Java Programming Tutorial 3 - Variables
Tutorial Name: Java Programming Tutorial 3 - Variables
Category: Programming Tutorials
Submitted By: Jimbo
Jimbo's Java Class - Tutorial 3: Variables
Previous Tutorial: Tutorials/id=23700/java-programmi...-pt-2.html
Hello and welcome to my next Java tutorial. I'm professor Jimbo, an IT student at the University of Central Florida experienced in programming especially Java. In this tutorial I will further discuss the basics of Java programming.
In the previous tutorial I went over what the two lines of code we wrote in tutorial 1 meant. As well as continuing to discuss the basics of Java programming which included comments, keywords, and more.
Since you know the basics of Java it's time to use that knowledge and learn variables. During this tutorial I will discuss what a variable is, what variables are used in Java programming, and then at the end of tutorial you will do a fun exercise.
What is a Variable?
A variable is defined as a value that can change depending on conditions or on information passed to the program.
Types of Variables
Starting out with "int" which stands for integer. Integer data types can hold whole numbers such as 5, 10, 20, 50, 100 as well as negative values. The range of the value is -2,147,483,684 to 2,147,483,647.
Here's a basic program using an integer data type:

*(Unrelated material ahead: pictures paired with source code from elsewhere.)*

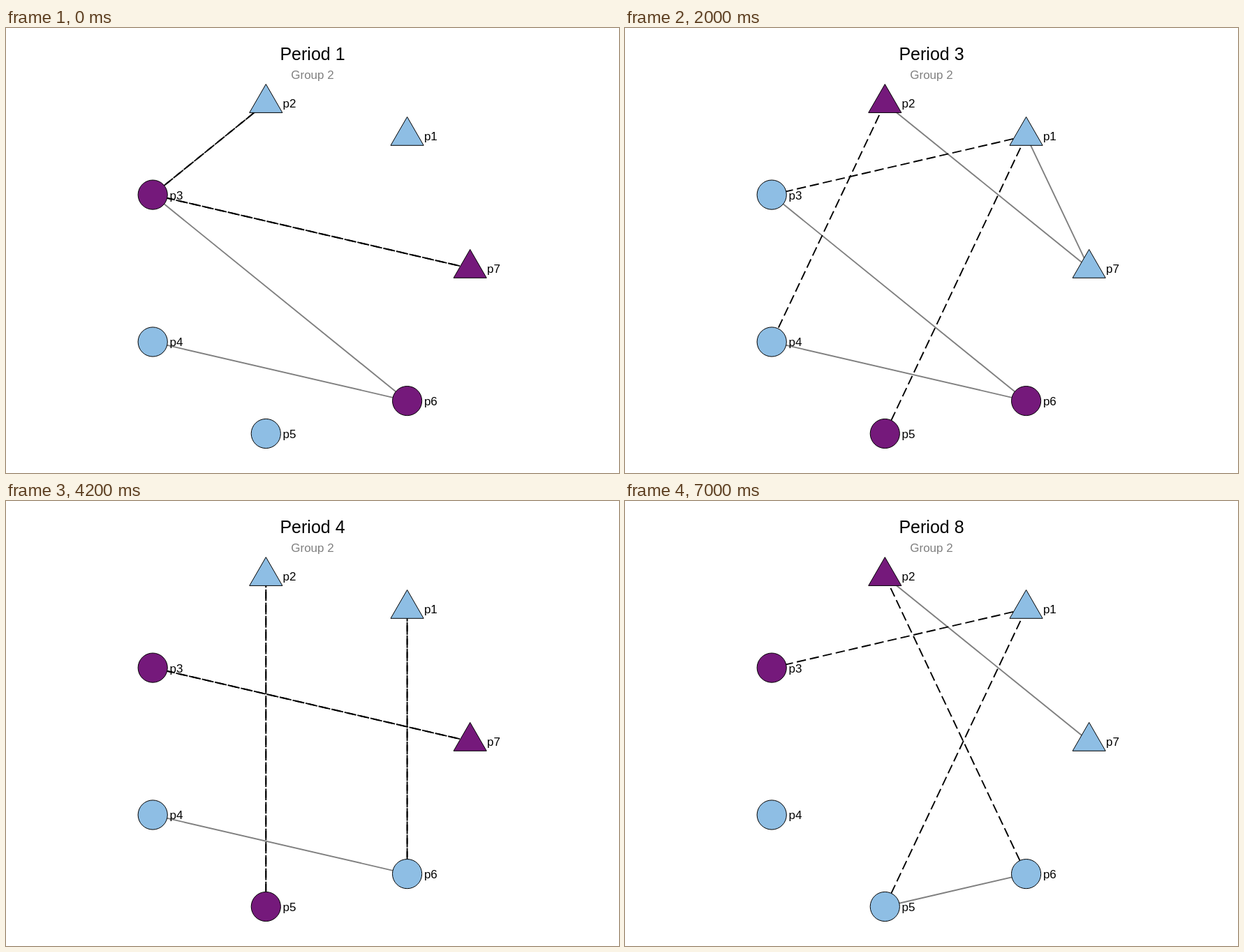
These frames come from a looping animation (878x638 px, 8000 ms). An HTML page:

```html
<!DOCTYPE html>
<html lang="en">
<head>
<meta charset="utf-8">
<title>Group network by period</title>
<style>
  html, body { margin: 0; width: 100%; height: 100%; overflow: hidden; background: #fff; }
  svg { display: block; width: 878px; height: 638px; }
  text { font-family: "Liberation Sans", Arial, Helvetica, sans-serif; font-size: 17px; }
  .title { font-size: 25px; text-anchor: middle; }
  .group { fill: #7f7f7f; text-anchor: middle; }
  .node { fill: #8ebee4; stroke: #000; stroke-width: 1; }
  .node.on { fill: #75197b; }
  .edge { stroke-width: 1.905; }
  .same { stroke: #7f7f7f; }
  .cross { stroke: #000; stroke-dasharray: 13.335 5.715; }
</style>
</head>
<body>
<svg viewBox="0 0 878 638">
  <text class="title" x="439" y="46"></text>
  <text class="group" x="439" y="73">Group 2</text>
  <g id="edges"></g>
  <g id="nodes"></g>
</svg>
<script>
const nodes = {
  1: [574.6, 154.6], 2: [372.3, 107.7], 3: [210.2, 239.1], 4: [210.2, 450],
  5: [372.3, 581.5], 6: [574.6, 534.6], 7: [664.7, 344.6]
};
const triangles = "127";

// Links: "a~b" plain, "a-b" dashed from a, "a=b" dashed from both ends.
const periods = {
  1: { on: "367", links: "3~6 4~6 2=3 7=3" },
  2: { on: "456", links: "1~7 2~7 3~4 4~5 1-4 7=3" },
  3: { on: "256", links: "1~7 2~7 3~6 4~6 1-3 1-5 2-4" },
  4: { on: "357", links: "4~6 1=6 2=5 7=3" },
  6: { on: "2357", links: "1~2 1~7 2~7 4~6 1-3 1-4 2-5 7-5 7=6" },
  7: { on: "245", links: "1~2 3~5 7=6" },
  8: { on: "23", links: "2~7 5~6 1-3 1-5 2-6" }
};
const schedule = [1, 2, 3, 4, 4, 6, 7, 8];

const title = document.querySelector(".title");
const edgeLayer = document.getElementById("edges");
const nodeLayer = document.getElementById("nodes");

function add(parent, tag, attrs) {
  const el = document.createElementNS("http://www.w3.org/2000/svg", tag);
  for (const key in attrs) el.setAttribute(key, attrs[key]);
  return parent.appendChild(el);
}

function addEdge(a, b, kind) {
  const [x1, y1] = nodes[a], [x2, y2] = nodes[b];
  add(edgeLayer, "line", { x1, y1, x2, y2, class: "edge " + kind });
}

const shapes = {};
for (const id in nodes) {
  const [x, y] = nodes[id];
  shapes[id] = triangles.includes(id)
    ? add(nodeLayer, "path", { class: "node", d: `M${x} ${y - 27.2}l23.6 40.9h-47.2z` })
    : add(nodeLayer, "circle", { class: "node", cx: x, cy: y, r: 21.1 });
  add(nodeLayer, "text", { x: x + 24.3, y: y + 6.4 }).textContent = "p" + id;
}

function show(period) {
  const { on, links } = periods[period];
  title.textContent = "Period " + period;
  for (const id in shapes) shapes[id].classList.toggle("on", on.includes(id));
  edgeLayer.replaceChildren();
  for (const [a, type, b] of links.split(" ")) {
    addEdge(a, b, type === "~" ? "same" : "cross");
    if (type === "=") addEdge(b, a, "cross");
  }
}

let current;
function tick() {
  const period = schedule[Math.floor(performance.now() / 1000) % schedule.length];
  if (period !== current) show(current = period);
  requestAnimationFrame(tick);
}
tick();
</script>
</body>
</html>
```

To explain what this does is simple. First you declare the data type, which in this case is int. Then give it a name and set it equal to a number between the minimum and maximum. For this example, I chose 5. Lastly, I want it to be printed out to the console. So I wrote out a fancy System.out.println(); and placed the variable inside of it.
What's great is the remaining three integer data types all work similar. This being byte, short, and long. The only difference are the range they can hold. Here's a chart to help you memorize which data type holds how many numbers.
The next two data types are float and double. Both being floating point values they represent numbers with a fractional part. Here's another chart to help:
As for the last two variables we have char and boolean. Both very simple to understand. The variable "char" stands for character and is used when you want to use character constants. For example if you'd want to store the letter 'a' then you would use the char variable. But, char is set up differently than number data types. Here's an example:
As you can see there is a small difference between the two. When declaring char you must wrap the letter with ' '. For example, 'A'.
Finally, we have boolean. Boolean data types are used to store a value that can be either true or false.
So now that you know what each variable is and what they do you'll make a fun program with it.
To show examples of most of them and how they print I declared 5 of them at the top then made them print to the console. Here is the output:
As you can see it added both numberOne and numberTwo as well as numberThree and numberFour. Then it printed out the rest of the variables.
But what is that code at the bottom? That you'll find out in the next tutorial of Jimbo's Java Class. The next tutorial you can expect to learn about if statements and their beauty.
Feel free to PM me here OR message me on the TTG discord.
- 01. Java Programming Tutorial 2... (203)
- 02. Java Programming Tutorial 1... (353)
- 03. A Simple HTML Document (177)
- 04. [HTML] HTML Basics (157)
- 05. C# Allow only 1 instance of... (1,138)
- 06. [VB.NET] How to make and sav... (960)
- 07. VB.NET] Open Site when Tool... (536)
- 08. [VB.NET] Opening external pr... (584)
- 09. [VB.NET] Message Box (619)
- 10. [ VB.NET ] How to use progre... (856)
- 11. [VB.NET] How to extend your... (817)
- 12. [VB.NET] How to make flashi... (1,491)
- 13. [VB.NET] How to use a progre... (997)
- 14. [VB.NET] How to Make a Spla... (1,288)
- 15. [VB.NET] How to Make a HTML... (849)